Ch’ing•lish delights while probing cultural differences
The Sapir-Whorf Principle theorizes that we are the language we use, that our beliefs, attitudes and values all center on our ability to use verbalization. Misunderstandings are created when there is a clash of languages used by communicators.
Tony winner David Henry Hwang’s Ch’ing•lish, now on stage in New York’s Longacre Theater, is a delightful and insightful proof of Sapir-Whorf.
Chinglish refers to spoken or written English that is influenced by the Chinese language. It is commonly applied to ungrammatical or nonsensical English in Chinese contexts.
"Be careful not to slip and fall” in English translates to “slip carefully” in Chinglish. “False Alarm!” becomes “The Siren Lies!,” “Don't Feed the Birds!” is stated as “The Fowl Cannot Eat,” and “quiet please“ is translated as “no noising!” Want to know how well you understand Chinglish? Go the play’s website and take a test: http://chinglishbroadway.com/chinglish-translation
In the play’s opening scene, Cleveland businessman, Daniel Cavanaugh (Gary Wilmes) is giving a presentation to fellow Ohio entrepreneurs about his experiences in obtaining a contract in a small Chinese city.
As we observe, a series of scenes portray the difficulty of overcoming the Chinese-English language barrier and customs, including the concept of guanxi (the social networks that operate in the Chinese business world). Interestingly, the production is presented in a mix of spoken English and Mandarin with the use of subtitles flashed on the scenery. This is surely a first in the history of Broadway.
The production, under the direction of Leigh Silverman, is delightful. The opening scene is nothing short of hilarious, as are all those segments in which the Chinese interpreters attempt to translate what Cavanaugh is saying. The chaos that results cannot be described, it has to be experienced to be appreciated.
Wilmes is believable and develops a textured character. Stephen Pucci, as Cavanaugh’s so-called business consultant, is excellent as he transforms from aide to fake. His breakdown scene is a laugh riot. Jennifer Lim, as Cavanaugh’s adversary turned lover and help-mate, gives a fine performance. The rest of cast is equally strong.
David Korin’s set design is intriguing. It’s fascinating watching the set pieces flow seamlessly on a turntable and wagons to form numerous settings.

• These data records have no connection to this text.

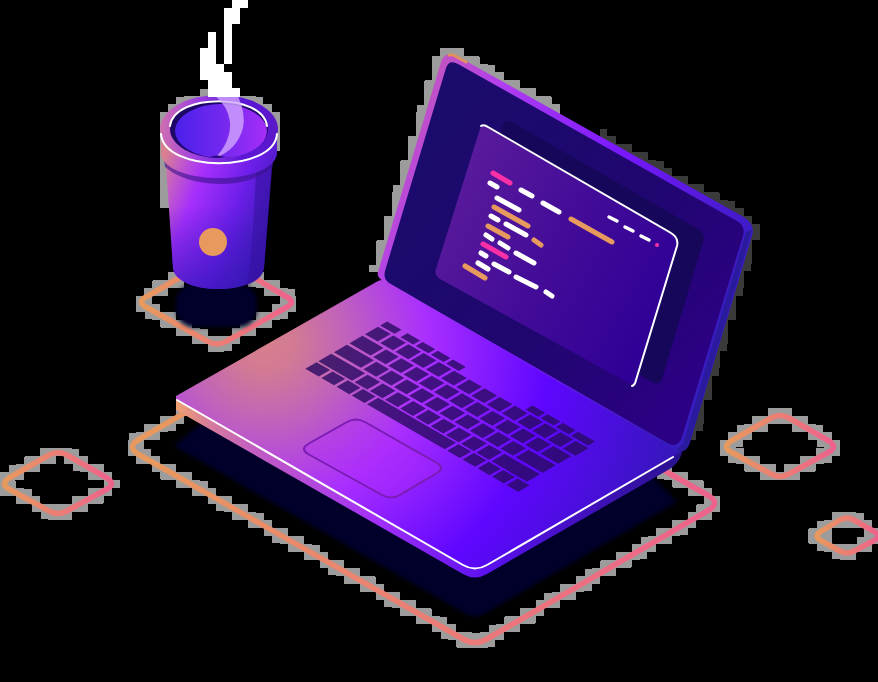
<!DOCTYPE html>
<html lang="en">
<head>
<meta charset="utf-8">
<title>Laptop and coffee</title>
<style>
:root{--ground:#000;--fringe:#9c9c9c;--fringe-dim:#3a3a3a;--navy:#02002c;--orange:#e89a5e;--rose:#ee628c;--pink:#fb2fa6;--white:#fff}
html,body{margin:0;height:100%;overflow:hidden;background:var(--ground)}
svg{display:block;width:878px;height:682px}
.fringe{fill:none;stroke:var(--fringe);stroke-width:13;stroke-linejoin:round;shape-rendering:crispEdges}
.fringe .dim{stroke:var(--fringe-dim);stroke-width:10}
.tiles{fill:none;stroke-width:5.5;stroke-linejoin:round}
.shadow{fill:var(--navy)}
.edge{fill:none;stroke:var(--white);stroke-width:2;stroke-linecap:round;stroke-linejoin:round}
.keys{fill:none;stroke:#2a0a62;stroke-opacity:.8}
.code{fill:none;stroke-width:5;stroke-linecap:round}
.w{stroke:var(--white)}.o{stroke:var(--orange)}.p{stroke:var(--pink)}
</style>
</head>
<body>
<svg viewBox="0 0 878 682" role="img" aria-label="Isometric laptop showing code beside a steaming coffee cup">
<defs>
<linearGradient id="tileTone"><stop offset="0" stop-color="#e89a5e"/><stop offset="1" stop-color="#ee628c"/></linearGradient>
<radialGradient id="deckTone" gradientUnits="userSpaceOnUse" cx="265" cy="342" r="430"><stop offset="0" stop-color="#d8808c"/><stop offset=".07" stop-color="#d27a94"/><stop offset=".19" stop-color="#c062bc"/><stop offset=".38" stop-color="#a92eff"/><stop offset=".66" stop-color="#5f06ff"/><stop offset="1" stop-color="#3417b8"/></radialGradient>
<linearGradient id="sideTone" gradientUnits="userSpaceOnUse" x1="176" y1="0" x2="680" y2="0"><stop offset="0" stop-color="#f0a070"/><stop offset=".06" stop-color="#d87f98"/><stop offset=".15" stop-color="#c25ec0"/><stop offset=".4" stop-color="#a22ff8"/><stop offset=".62" stop-color="#5a10ee"/><stop offset="1" stop-color="#2a1290"/></linearGradient>
<linearGradient id="lidTone" gradientUnits="userSpaceOnUse" x1="400" y1="120" x2="730" y2="300"><stop offset="0" stop-color="#c456bd"/><stop offset=".2" stop-color="#b13df0"/><stop offset=".55" stop-color="#7a18ff"/><stop offset="1" stop-color="#371cc0"/></linearGradient>
<linearGradient id="screenTone" gradientUnits="userSpaceOnUse" x1="430" y1="140" x2="710" y2="360"><stop offset="0" stop-color="#1b0b6c"/><stop offset=".6" stop-color="#200670"/><stop offset="1" stop-color="#2c0084"/></linearGradient>
<linearGradient id="windowTone" gradientUnits="userSpaceOnUse" x1="445" y1="190" x2="660" y2="310"><stop offset="0" stop-color="#5a1b9c"/><stop offset=".5" stop-color="#430c98"/><stop offset="1" stop-color="#300096"/></linearGradient>
<linearGradient id="cupTone" gradientUnits="userSpaceOnUse" x1="160" y1="170" x2="278" y2="215"><stop offset="0" stop-color="#d88090"/><stop offset=".12" stop-color="#c45fc4"/><stop offset=".32" stop-color="#a72ffc"/><stop offset=".68" stop-color="#6a1ee8"/><stop offset="1" stop-color="#3a1aae"/></linearGradient>
<linearGradient id="rimTone"><stop offset="0" stop-color="#d070b0"/><stop offset=".3" stop-color="#a040e0"/><stop offset=".7" stop-color="#5c16d8"/><stop offset="1" stop-color="#5a18c8"/></linearGradient>
<linearGradient id="coffeeTone"><stop offset="0" stop-color="#4a20ea"/><stop offset=".5" stop-color="#7228ee"/><stop offset="1" stop-color="#a52ef8"/></linearGradient>
<linearGradient id="cupShade" x1="0" y1="0" x2="0" y2="1"><stop offset=".4" stop-color="#3416b8" stop-opacity="0"/><stop offset="1" stop-color="#3416b8" stop-opacity=".65"/></linearGradient>
<filter id="soft" x="-10%" y="-10%" width="120%" height="120%"><feGaussianBlur stdDeviation="2"/></filter>
<filter id="blocks" filterUnits="userSpaceOnUse" x="0" y="0" width="878" height="682" color-interpolation-filters="sRGB">
<feFlood x="3" y="3" width="2" height="2" flood-color="#fff" result="dot"/>
<feOffset in="dot" x="0" y="0" width="8" height="8"/>
<feTile result="grid"/>
<feComposite in="SourceGraphic" in2="grid" operator="in"/>
<feMorphology operator="dilate" radius="3"/>
</filter>
<path id="tileLarge" d="M138 440 361 311Q373 304 385 311L709 496Q720 503 709 510L487 639Q475 646 463 639L138 454Q127 447 138 440Z"/>
<path id="tileCup" d="M146 297 207 262Q217 256 227 262L287 297Q296 302 287 307L227 341Q217 347 207 341L146 307Q137 302 146 297Z"/>
<path id="tileSmall" d="M9 478 49 455Q58 450 67 455L107 478Q116 484 107 489L67 511Q58 516 49 511L9 489Q0 484 9 478Z"/>
<path id="tileTiny" d="M820 532 840 520Q847 516 854 520L875 532Q881 536 875 540L854 551Q847 555 840 551L820 540Q814 536 820 532Z"/>
<path id="lidShape" d="M441 62Q445 50 457 56L742 216Q756 224 752 236L690 442Q685 457 672 448L385 282Q376 278 378 272Z"/>
</defs>

<rect width="878" height="682" fill="var(--ground)"/>

<g id="fringes" class="fringe" filter="url(#blocks)">
<use href="#tileLarge"/><use href="#tileCup"/><use href="#tileSmall"/><use href="#tileSmall" x="722" y="-37"/><use href="#tileTiny"/>
<path class="dim" d="M600 136 742 216Q756 224 752 236L690 442"/>
<path d="M378 272 441 62Q445 52 457 56L560 114"/>
<path d="M163 152V136C163 84 276 84 276 136V148M163 150 166 205"/>
</g>

<g id="floor-tiles" class="tiles" stroke="url(#tileTone)">
<use href="#tileLarge"/><use href="#tileCup"/><use href="#tileSmall"/><use href="#tileSmall" x="722" y="-37"/><use href="#tileTiny"/>
</g>

<g id="shadows" class="shadow" filter="url(#soft)">
<path d="M174 446 200 424 480 480 650 474 677 502 486 613Q475 620 464 613Z"/>
<rect x="176" y="284" width="81" height="43" rx="18"/>
</g>

<g id="laptop">
<path id="base-side" fill="url(#sideTone)" d="M176 396V410L463 574Q475 581 487 574L668 470Q682 462 683 446Z"/>
<path id="deck" fill="url(#deckTone)" d="M176 396 378 281Q384 278 392 283L682 450 673 457 487 565Q475 572 463 565L176 400Z"/>
<path class="edge" d="M177 400 463 565Q475 572 487 565L673 457"/>

<g id="keyboard" class="keys" transform="matrix(.845 .488 -.866 .5 388 321)">
<path stroke-width="8" stroke-dasharray="17 7 15 3 15 3 15 3 15 79 15 3 15 3 15 3 20 400" d="M0 5H250"/>
<path stroke-width="15" stroke-dasharray="15 3" d="M0 19H250"/>
<path stroke-width="15" stroke-dasharray="25 3 15 3 15 3 15 3 15 3 15 3 15 3 15 3 15 3 15 3 15 3 15 3 21 400" d="M0 37H250"/>
<path stroke-width="15" stroke-dasharray="32 3 15 3 15 3 15 3 15 3 15 3 15 3 15 3 15 3 15 3 15 3 32 400" d="M0 55H250"/>
<path stroke-width="15" stroke-dasharray="40 3 15 3 15 3 15 3 15 3 15 3 15 3 15 3 15 3 15 3 42 400" d="M0 73H250"/>
<path stroke-width="13" stroke-dasharray="16 3 15 3 15 3 15 3 92 3 15 3 15 3 14 3 14 3 14 400" d="M0 89H252"/>
</g>
<path id="trackpad" fill="#b32dfa" fill-opacity=".35" stroke="#7a1cb4" stroke-width="2" d="M308 444 347 422Q356 417 365 422L437 463Q445 468 437 473L400 495Q391 500 382 495L308 454Q300 449 308 444Z"/>

<g id="lid">
<use href="#lidShape" fill="url(#lidTone)"/>
<path fill="none" stroke="#e0935f" stroke-width="3" stroke-linecap="round" d="M449 55Q453 54 457 57L466 62"/>
<path fill="#2a1b9e" d="M752 230 690 442Q686 455 676 450L683 444 746 232Z"/>
<path id="display" fill="url(#screenTone)" d="M446 68Q449 59 458 64L737 221Q746 226 743 236L682 437Q678 448 669 444L389 283Q383 279 385 271Z"/>
</g>

<g id="code-window">
<path fill="#17075a" d="M503 124Q506 119 512 122L698 229Q706 234 703 242L662 379Q659 386 652 382L460 274Z"/>
<path fill="url(#windowTone)" d="M480 129Q482 124 487 127L671 233Q680 238 677 246L634 386 440 279Q434 275 436 269Z"/>
<path class="edge" d="M481 126Q484 124 488 127L671 233Q679 238 677 246L636 380Q635 385 632 386"/>
<g class="code">
<path class="w" d="M490 183 497 187M521 190 532 196M543 203 559 212M497 198 519 210M491 216 498 220M506 224 526 235M486 235 492 239M500 243 508 248M516 253 534 263M481 253 486 256M478 263 488 269M494 264 509 272M516 277 536 287M546 292 552 296"/>
<path class="w" stroke-width="3.5" d="M609 217 617 221M625 227 633 231M641 236 649 240"/>
<path class="o" d="M571 219 612 242M494 207 528 226M534 240 541 245M488 226 508 237M465 266 485 278"/>
<path class="p" d="M493 173 510 183M483 244 506 257"/>
<circle cx="657" cy="245" r="2" fill="var(--pink)"/>
</g>
</g>
</g>

<g id="cup">
<path id="cup-body" fill="url(#cupTone)" d="M165 150 173 268C176 296 260 296 264 268L273 150Z"/>
<path fill="url(#cupShade)" d="M165 150 173 268C176 296 260 296 264 268L273 150Z"/>
<path fill="#3512a0" fill-opacity=".55" d="M256 172 273 160 264 268Q262 280 247 285Q252 260 256 172Z"/>
<path fill="#3a128c" fill-opacity=".6" d="M164 160Q218 195 273 160V166Q255 184 219 184Q184 183 165 167Z"/>
<path id="lid-band" fill="url(#cupTone)" d="M161 130V154C166 186 272 186 277 154V130Z"/>
<ellipse cx="219" cy="129" rx="59" ry="34" fill="url(#rimTone)"/>
<path class="edge" d="M161 134C164 173 274 173 277 134"/>
<ellipse cx="219" cy="129" rx="49" ry="29" fill="#1d0868"/>
<ellipse cx="221" cy="131" rx="46" ry="27" fill="url(#coffeeTone)"/>
<path class="edge" d="M170 126C174 93 263 93 267 126"/>
<path id="steam" fill="#d2a6ff" fill-opacity=".8" d="M215 96H238Q246 114 243 128Q237 150 215 158Q231 142 230 122Q228 106 215 96Z"/>
<path fill="#2a0a80" d="M210 157Q217 154 225 157Q217 159 210 157Z"/>
<path id="steam-plume" fill="var(--white)" shape-rendering="crispEdges" d="M232 0H248V8H240V24H232V64H224V8H232ZM208 32H216V64H224V72H232V88H240V97H208V80H200V48H208Z"/>
<circle id="cup-dot" cx="213" cy="242" r="14" fill="var(--orange)"/>
</g>
</svg>
</body>
</html>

Capsule judgement: Ch’iNg•lish is a fascinating and delightful study of the clash of cultures based on the languages we use.